**DATA RECORDS**.
# # # # # # #

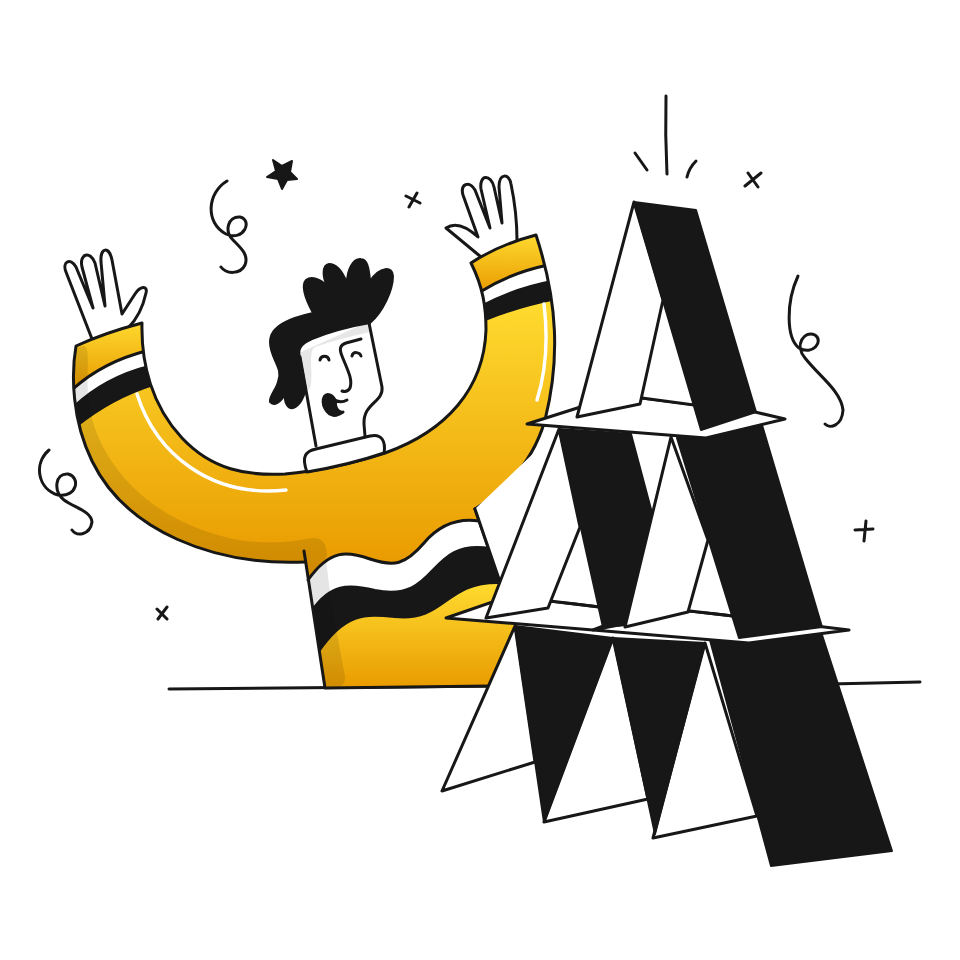
<!DOCTYPE html>
<html lang="en">
<head>
<meta charset="utf-8">
<title>House of cards celebration</title>
<style>
:root { --ink: #171717; --paper: #ffffff; --sun: #ffdb30; --amber: #e99b00; --shade: #e6e6e6; }
html, body { margin: 0; background: var(--paper); }
body { width: 960px; height: 960px; overflow: hidden; }
svg { display: block; }
.line { fill: none; stroke: var(--ink); stroke-width: 3; stroke-linecap: round; stroke-linejoin: round; }
.white { fill: var(--paper); stroke: var(--ink); stroke-width: 3; stroke-linejoin: round; stroke-linecap: round; }
.dark { fill: var(--ink); stroke: var(--ink); stroke-width: 2; stroke-linejoin: round; }
.fill-white { fill: var(--paper); }
.shine { fill: none; stroke: var(--paper); stroke-width: 3.4; stroke-linecap: round; }
.shadow { fill: #000; opacity: .1; }
.top { stop-color: var(--sun); }
.bottom { stop-color: var(--amber); }
</style>
</head>
<body>
<svg width="960" height="960" viewBox="0 0 960 960" role="img" aria-label="A cheering man with raised arms behind a house of cards">
<defs>
  <linearGradient id="sleeve-gold" gradientUnits="userSpaceOnUse" x1="0" y1="300" x2="0" y2="565"><stop class="top"/><stop class="bottom" offset="1"/></linearGradient>
  <linearGradient id="hem-gold" gradientUnits="userSpaceOnUse" x1="0" y1="583" x2="0" y2="688"><stop class="top"/><stop class="bottom" offset="1"/></linearGradient>
  <linearGradient id="cuff-gold" x1="0" y1="0" x2="0" y2="1"><stop class="top"/><stop class="bottom" offset="1"/></linearGradient>
  <path id="arms-shape" d="M76 346C71 375 72 420 92 461C126 531 214 566 305 562L308 580L479 521L475 509C510 487 534 459 545 420C560 360 558 302 536 235Q498 245 471 263C483 287 486 307 486 330C484 388 447 431 385 453C350 464 318 471 285 474C247 476 212 470 182 438C152 406 141 364 142 323Q104 333 76 346Z"/>
  <clipPath id="arms-clip"><use href="#arms-shape"/></clipPath>
  <path id="torso-shape" d="M304 551L308 580C330 549 347 551 370 559C394 567 405 565 424 543C440 524 458 518 479 521L500 582L518 626L490 687L325 688Z"/>
  <clipPath id="torso-clip"><use href="#torso-shape"/></clipPath>
</defs>

<g id="table">
  <path class="line" d="M169 689L500 686M830 684L920 682"/>
</g>

<g id="hands">
  <path class="white" d="M92 339L66 272C62 262 70 257 76 267L93 308L82 267C79 254 90 250 95 263L105 306L101 262C100 247 109 246 112 260L122 314L135 294C140 286 148 285 146 293C143 307 136 320 128 328"/>
  <path class="white" d="M481 257L446 228C455 222 466 226 478 237L463 195C460 184 469 180 475 190L490 228L481 189C479 174 491 174 494 187L502 223L499 187C499 173 509 173 511 184C515 203 517 220 517 241"/>
</g>

<g id="sweater">
  <path fill="url(#sleeve-gold)" d="M76 346C71 375 72 420 92 461C126 531 214 566 305 562L308 580C330 549 347 551 370 559C394 567 405 565 424 543C440 524 458 518 479 521L475 509C510 487 534 459 545 420C560 360 558 302 536 235Q498 245 471 263C483 287 486 307 486 330C484 388 447 431 385 453C350 464 318 471 285 474C247 476 212 470 182 438C152 406 141 364 142 323Z"/>
  <g id="cuff-stripes" clip-path="url(#arms-clip)">
    <path fill="url(#cuff-gold)" d="M70 340L142 320L146 351Q103 362 72 389Z"/>
    <path class="fill-white" d="M72 389Q103 362 146 351L150 366Q105 377 73 407Z"/>
    <path class="dark" d="M73 407Q105 377 149 366L153 385Q112 398 77 426Z"/>
    <path class="line" d="M73 389Q103 362 146 351"/>
    <path fill="url(#cuff-gold)" d="M468 262L537 234L548 265Q510 273 480 292Z"/>
    <path class="fill-white" d="M480 292Q510 273 548 265L552 281Q515 288 483 305Z"/>
    <path class="dark" d="M483 305Q515 288 552 281L556 299Q517 307 485 320Z"/>
    <path class="line" d="M480 292Q510 273 548 265"/>
    <path class="shadow" d="M70 348L84 346C91 348 86 370 88 395C92 455 145 525 245 541C275 544 297 541 312 538C323 537 327 545 327 556L312 590C210 580 110 540 75 440Z"/>
  </g>
  <g id="torso" clip-path="url(#torso-clip)">
    <path fill="url(#hem-gold)" d="M316 650C345 613 365 614 395 617C447 622 444 581 502 583L525 626L490 690L320 690Z"/>
    <path class="fill-white" d="M306 583C330 549 347 551 370 559C394 567 405 565 424 543C440 524 458 518 480 521L490 548C425 538 440 603 375 590C348 583 330 584 312 610Z"/>
    <path class="dark" d="M312 610C330 584 348 583 375 590C440 603 425 538 490 548L501 583C444 581 447 622 395 617C365 614 345 613 318 653Z"/>
    <path class="shadow" d="M300 550L325 552L331 600L337 634L345 676Q346 687 335 688L322 690Z"/>
  </g>
  <path class="line" d="M304 551L325 688L490 686M308 580C330 549 347 551 370 559C394 567 405 565 424 543C440 524 458 518 479 521M475 509L500 582"/>
  <path class="line" d="M305 562C214 566 126 531 92 461C72 420 71 375 76 346Q104 333 142 323C141 364 152 406 182 438C212 470 247 476 285 474C318 471 350 464 385 453C447 431 484 388 486 330C486 307 483 287 471 263Q498 245 536 235C558 302 560 360 545 420C534 459 510 487 475 509"/>
  <path class="shine" d="M137 394C156 454 211 498 286 490M544 304C548 337 546 371 537 400"/>
</g>

<g id="head">
  <path class="fill-white" d="M299 353L369 322L382 386C384 401 363 403 364 424L365 438L316 448Z"/>
  <path fill="var(--shade)" d="M299 353L368 322L369 332C348 337 329 342 315 347C308 351 313 372 311 384Q310 391 306 390Z"/>
  <path class="line" d="M300 357L316 446M369 323L382 387C384 402 363 403 364 424L365 436"/>
  <path class="dark" d="M300 357C297 348 303 343 312 339C332 331 352 326 370 323C383 312 393 290 393 276C393 266 380 266 370 281C369 268 367 259 361 259C353 258 347 270 347 283C342 270 336 264 329 264C322 265 322 278 328 287C320 278 311 276 306 280C300 287 307 302 313 313C291 318 270 325 270 342C270 359 284 368 278 382C276 390 269 396 270 402C274 407 281 402 285 394C284 403 288 409 293 408C300 406 303 398 306 390Z"/>
  <path class="line" d="M361 339L346 343C340 345 339 349 342 356C347 369 353 379 350 388Q347 393 342 391"/>
  <path class="line" d="M320 360C321 355 328 355 329 360M352 356C353 351 360 352 361 356"/>
  <path class="dark" d="M336 401C333 394 327 392 324 396C320 404 326 415 334 416Q339 416 342 412Q335 410 336 401Z"/>
  <path class="line" d="M333 399Q340 404 347 400M334 414Q339 415 343 412"/>
  <path class="white" d="M307 472C301 456 306 451 316 449L370 436C382 433 386 442 384 453Q349 465 307 472Z"/>
  <path d="M308 473L384 454" fill="none"/>
</g>

<g id="card-house">
  <g id="bottom-tier">
    <polygon class="white" points="515,626 442,791 535,762"/>
    <polygon class="white" points="613,638 544,822 648,799"/>
    <polygon class="white" points="705,643 653,838 757,816"/>
    <polygon class="dark" points="515,626 613,638 544,822"/>
    <polygon class="dark" points="613,638 705,643 655,834"/>
    <polygon class="dark" points="710,640 822,635 892,851 771,866"/>
  </g>
  <g id="middle-platform">
    <polygon class="white" points="446,618 510,596 550,601 640,612 593,630"/>
    <polygon class="white" points="593,630 690,611 733,616 849,630 749,643"/>
  </g>
  <g id="middle-tier">
    <polygon class="fill-white" points="475,509 559,429 615,600 548,602 500,582"/>
    <polygon class="fill-white" points="671,437 740,612 688,611"/>
    <path class="line" d="M475 509L500 582M550 601L600 607M690 611L733 616"/>
    <polygon class="white" points="559,429 486,618 548,608 580,527"/>
    <polygon class="dark" points="559,429 631,434 652,513 627,625 603,627"/>
    <polygon class="white" points="671,437 625,627 688,612 708,540"/>
    <polygon class="dark" points="677,438 762,425 822,627 739,638"/>
  </g>
  <polygon id="top-platform" class="white" points="527,424 612,397 642,398 755,412 785,419 706,438"/>
  <g id="top-tier">
    <polygon class="fill-white" points="634,202 577,417 640,398 694,405"/>
    <path class="line" d="M642 398L694 405"/>
    <polygon class="white" points="634,202 577,417 640,404 663,300"/>
    <polygon class="dark" points="634,202 696,210 756,412 701,430"/>
  </g>
</g>

<g id="confetti">
  <path class="line" d="M666 96Q665 135 667 174M635 153L647 170M696 161Q689 168 687 177"/>
  <path class="line" d="M227 181C207 193 205 223 226 234C244 242 253 220 240 217C228 216 224 231 233 240C241 248 249 255 245 265C240 275 226 274 221 267"/>
  <path class="line" d="M49 450C33 464 38 489 58 495C77 498 81 477 68 474C55 473 53 491 64 500C75 508 91 511 92 522C90 535 77 537 72 530"/>
  <path class="line" d="M798 276C786 302 786 338 799 348C813 356 824 341 815 335C804 330 794 345 805 358C820 377 841 391 843 410C842 426 830 429 825 424"/>
  <path class="line" d="M406 196L420 203M417 193L409 207M745 186L761 173M748 173L758 187M855 530L873 529M866 521L864 541M157 609L167 619M167 607L158 619"/>
  <polygon class="dark" points="273,160 282,166 292,161 290,172 297,179 287,180 282,189 278,179 267,177 276,171"/>
</g>
</svg>
</body>
</html>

# # # # # # #

**PROBLEM STATEMENT**. Check each line of the data above for the word "color" and say how many lines contain it, giving nothing besides the number.

**ANSWER BELOW**. 2